When I was going to New Orleans for Thanksgiving weekend I imagined funny and smart piece, that I would post about Colonial mansions, jazz, French Quarter, coffee and best on earth - Cafe du Monde – beignets. But it wasn’t Garden District that had shaken up my mind. It is difficult, to write about something, that you know so little about. That you just saw once, and most you can remember, are emotions, that it had brought.
Over month after my visit, I’m still thinking about Ninth Ward.
November 26th. Wet, penetrating cold. Heavy, gray sky, as we were crossing bridge covered with rust. Black van was joggling from time to time, as we were trying to avoid wholes in the road. This is the place, where dam first cracked up. Sebastian, my guide and host shows me a huge concrete wall.

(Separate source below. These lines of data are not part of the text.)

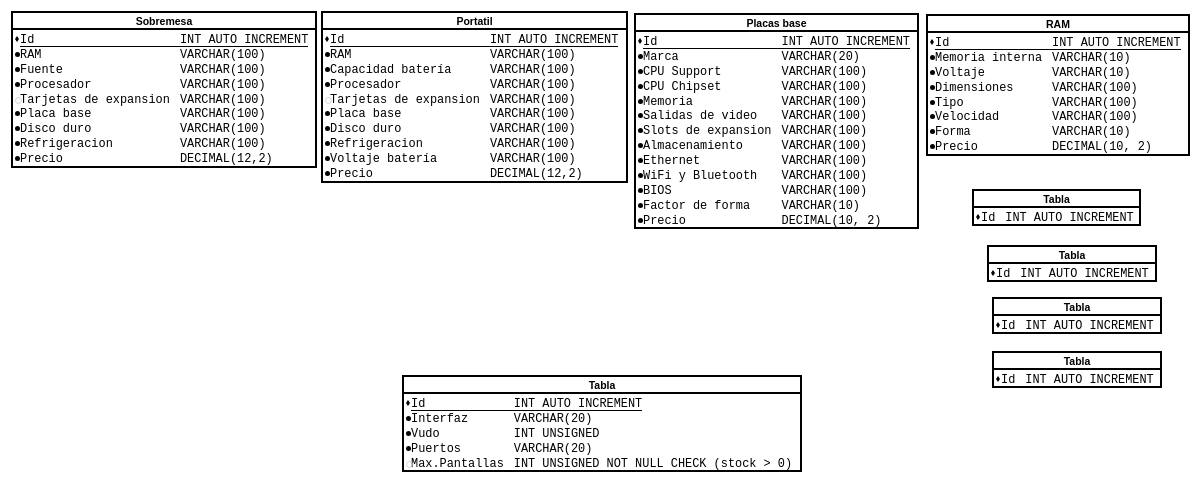
<!DOCTYPE html>
<html lang="es">
<head>
<meta charset="utf-8">
<title>Esquema de tablas</title>
<style>
:root { --ink: #000; --paper: #fff; --faint: #c4c4c4; --char: 7.14px; --row: 14.9px; }
* { box-sizing: border-box; margin: 0; padding: 0; }
body { width: 1200px; height: 482px; overflow: hidden; background: var(--paper); }
.schema { position: relative; width: 1200px; height: 482px; overflow: hidden; color: var(--ink); }
.entity {
  position: absolute; left: var(--x); top: var(--y); width: var(--w);
  height: calc(var(--rows) * var(--row) + 22.5px);
  border: 2px solid var(--ink);
}
.entity h2 {
  height: 17px; border-bottom: 2px solid var(--ink);
  font: bold 10.5px/16px "Liberation Sans", Arial, sans-serif; text-align: center;
}
.entity ul { list-style: none; padding: 3px 0 0 7px; font: 11.9px/15px "Liberation Mono", "Courier New", monospace; white-space: nowrap; }
.entity li {
  position: relative; display: grid; width: fit-content; height: var(--row);
  grid-template-columns: calc(var(--chars) * var(--char) + 10px) auto;
}
.entity li::before {
  content: ""; position: absolute; left: -5.5px; top: 4px; width: 5px; height: 5px;
  border-radius: 50%; background: var(--ink);
}
.entity .key::before { top: 3px; left: -5px; width: 4px; height: 6px; border-radius: 0; clip-path: polygon(50% 0, 100% 50%, 50% 100%, 0 50%); }
.entity .optional::before { background: none; border: 1px solid var(--faint); opacity: .7; }
.entity .key::after { content: ""; position: absolute; left: 0; right: 0; top: 13px; height: 1px; background: var(--ink); }
</style>
</head>
<body>
<main class="schema">
  <section class="entity" style="--x:11px;--y:11px;--w:306px;--rows:9;--chars:21">
    <h2>Sobremesa</h2>
    <ul>
      <li class="key"><span>Id</span><span>INT AUTO INCREMENT</span></li>
      <li><span>RAM</span><span>VARCHAR(100)</span></li>
      <li><span>Fuente</span><span>VARCHAR(100)</span></li>
      <li><span>Procesador</span><span>VARCHAR(100)</span></li>
      <li class="optional"><span>Tarjetas de expansion</span><span>VARCHAR(100)</span></li>
      <li><span>Placa base</span><span>VARCHAR(100)</span></li>
      <li><span>Disco duro</span><span>VARCHAR(100)</span></li>
      <li><span>Refrigeracion</span><span>VARCHAR(100)</span></li>
      <li><span>Precio</span><span>DECIMAL(12,2)</span></li>
    </ul>
  </section>

  <section class="entity" style="--x:321px;--y:11px;--w:307px;--rows:10;--chars:21">
    <h2>Portatil</h2>
    <ul>
      <li class="key"><span>Id</span><span>INT AUTO INCREMENT</span></li>
      <li><span>RAM</span><span>VARCHAR(100)</span></li>
      <li><span>Capacidad batería</span><span>VARCHAR(100)</span></li>
      <li><span>Procesador</span><span>VARCHAR(100)</span></li>
      <li class="optional"><span>Tarjetas de expansion</span><span>VARCHAR(100)</span></li>
      <li><span>Placa base</span><span>VARCHAR(100)</span></li>
      <li><span>Disco duro</span><span>VARCHAR(100)</span></li>
      <li><span>Refrigeracion</span><span>VARCHAR(100)</span></li>
      <li><span>Voltaje batería</span><span>VARCHAR(100)</span></li>
      <li><span>Precio</span><span>DECIMAL(12,2)</span></li>
    </ul>
  </section>

  <section class="entity" style="--x:634px;--y:13px;--w:285px;--rows:13;--chars:18">
    <h2>Placas base</h2>
    <ul>
      <li class="key"><span>Id</span><span>INT AUTO INCREMENT</span></li>
      <li><span>Marca</span><span>VARCHAR(20)</span></li>
      <li><span>CPU Support</span><span>VARCHAR(100)</span></li>
      <li><span>CPU Chipset</span><span>VARCHAR(100)</span></li>
      <li><span>Memoria</span><span>VARCHAR(100)</span></li>
      <li><span>Salidas de video</span><span>VARCHAR(100)</span></li>
      <li><span>Slots de expansion</span><span>VARCHAR(100)</span></li>
      <li><span>Almacenamiento</span><span>VARCHAR(100)</span></li>
      <li><span>Ethernet</span><span>VARCHAR(100)</span></li>
      <li><span>WiFi y Bluetooth</span><span>VARCHAR(100)</span></li>
      <li><span>BIOS</span><span>VARCHAR(100)</span></li>
      <li><span>Factor de forma</span><span>VARCHAR(10)</span></li>
      <li><span>Precio</span><span>DECIMAL(10, 2)</span></li>
    </ul>
  </section>

  <section class="entity" style="--x:926px;--y:14px;--w:264px;--rows:8;--chars:15">
    <h2>RAM</h2>
    <ul>
      <li class="key"><span>Id</span><span>INT AUTO INCREMENT</span></li>
      <li><span>Memoria interna</span><span>VARCHAR(10)</span></li>
      <li><span>Voltaje</span><span>VARCHAR(10)</span></li>
      <li><span>Dimensiones</span><span>VARCHAR(100)</span></li>
      <li><span>Tipo</span><span>VARCHAR(100)</span></li>
      <li><span>Velocidad</span><span>VARCHAR(100)</span></li>
      <li><span>Forma</span><span>VARCHAR(10)</span></li>
      <li><span>Precio</span><span>DECIMAL(10, 2)</span></li>
    </ul>
  </section>

  <section class="entity" style="--x:972px;--y:189px;--w:169px;--rows:1;--chars:2">
    <h2>Tabla</h2>
    <ul><li class="key"><span>Id</span><span>INT AUTO INCREMENT</span></li></ul>
  </section>

  <section class="entity" style="--x:987px;--y:245px;--w:170px;--rows:1;--chars:2">
    <h2>Tabla</h2>
    <ul><li class="key"><span>Id</span><span>INT AUTO INCREMENT</span></li></ul>
  </section>

  <section class="entity" style="--x:992px;--y:297px;--w:170px;--rows:1;--chars:2">
    <h2>Tabla</h2>
    <ul><li class="key"><span>Id</span><span>INT AUTO INCREMENT</span></li></ul>
  </section>

  <section class="entity" style="--x:992px;--y:351px;--w:170px;--rows:1;--chars:2">
    <h2>Tabla</h2>
    <ul><li class="key"><span>Id</span><span>INT AUTO INCREMENT</span></li></ul>
  </section>

  <section class="entity" style="--x:402px;--y:375px;--w:400px;--rows:5;--chars:13">
    <h2>Tabla</h2>
    <ul>
      <li class="key"><span>Id</span><span>INT AUTO INCREMENT</span></li>
      <li><span>Interfaz</span><span>VARCHAR(20)</span></li>
      <li><span>Vudo</span><span>INT UNSIGNED</span></li>
      <li><span>Puertos</span><span>VARCHAR(20)</span></li>
      <li class="optional"><span>Max.Pantallas</span><span>INT UNSIGNED NOT NULL CHECK (stock &gt; 0)</span></li>
    </ul>
  </section>
</main>
</body>
</html>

District that suffered the most during Katrina and Rita hurricanes, after five years, still looks like after bomb explosion. It’s basically extinct. Empty houses. Smashed windows, tattered walls, roofs torn off. Through wholes in the walls you can see furniture, turned over, household equipment, objects. Leftovers of memories. Houses without their owners. Buildings with no future. Interiors without people are becoming only wooden mock-ups. Dirt and overgrown sidewalks. Trees broken apart, bent fences. Ground over here is furrowed. Like earth moved couple of times. On most of the houses you can’t see the level that water reached – cause they were under the water, completely. Inscriptions written by people, who needed immediate help. Sometimes names, dates, crosses. Signs calling tourists to leave the district. Macabre tourism. Now travel agencies are bringing tourists over, in couches, passing through “extinct” district. After hurricane amount of inhabitants of New Orleans itself, has reduced from almost 500 000 to 239 000. Here and there, you can see new buildings appearing. Brad Pitts Make it right foundation hires creative architects, that are designing new, ecological houses. According to official sources Katrina had taken 1500 lives. Officially, cause victims of heat and exhaustion weren’t counted. Unknown number of people, who were shot by the police, while trying to get food and essential stuff from shops. How many of them were dangerous burglars ? Who may know. We stopped for a while. 300 000 people, city. Silence. Not a single sound. Not even a bird. All-embracing, awful silence. We get off the car, I grab my camera, feeling bad about it. Even worse, when coming to New York, and taking pictures of Ground Zero. First one taken – the view of gray foundations, of a house that used to stand there. Because city is built on a swamp, most houses are built on concrete foundation, [wooden construction would collapse very quickly] Nothing is left over this house, just seven, small, square shaped foundations. Stories of people who drowned, amount of hopelessness that it’s hard to imagine.
Building that used to be Medical Center, now stands empty with furniture thrown out, with huge wholes in brick walls, and glass sticking out of windows frames. Rumor has it that patients were etherized over here. it seems that the doctors didn't have much choice, do it or let them drown" It seems that the doctors didn’t have much choice, do it or let them drown. it seems that the doctors didn't have much choice, do it or let them drown"it seems that the doctors didn't have much choice, do it or let them drown"It’s so unbelievable, that it happened in a country, which spends 100 billion dollars a year, for war, on the other side of the world, and has one of the best trained armies. Five years after, many people can’t come back home, cause there’s nothing to come back to.
Even after unbelievable tragedy like this, New Orleans hasn’t lost its character. People are genuine, the nicest, food is delicious, music still plays on Bourbon and French Quarter is one magic. It seems that Ninth Ward will have its sound back. Made of rare spirit city, for me is another lesson to learn. One of the most important so far.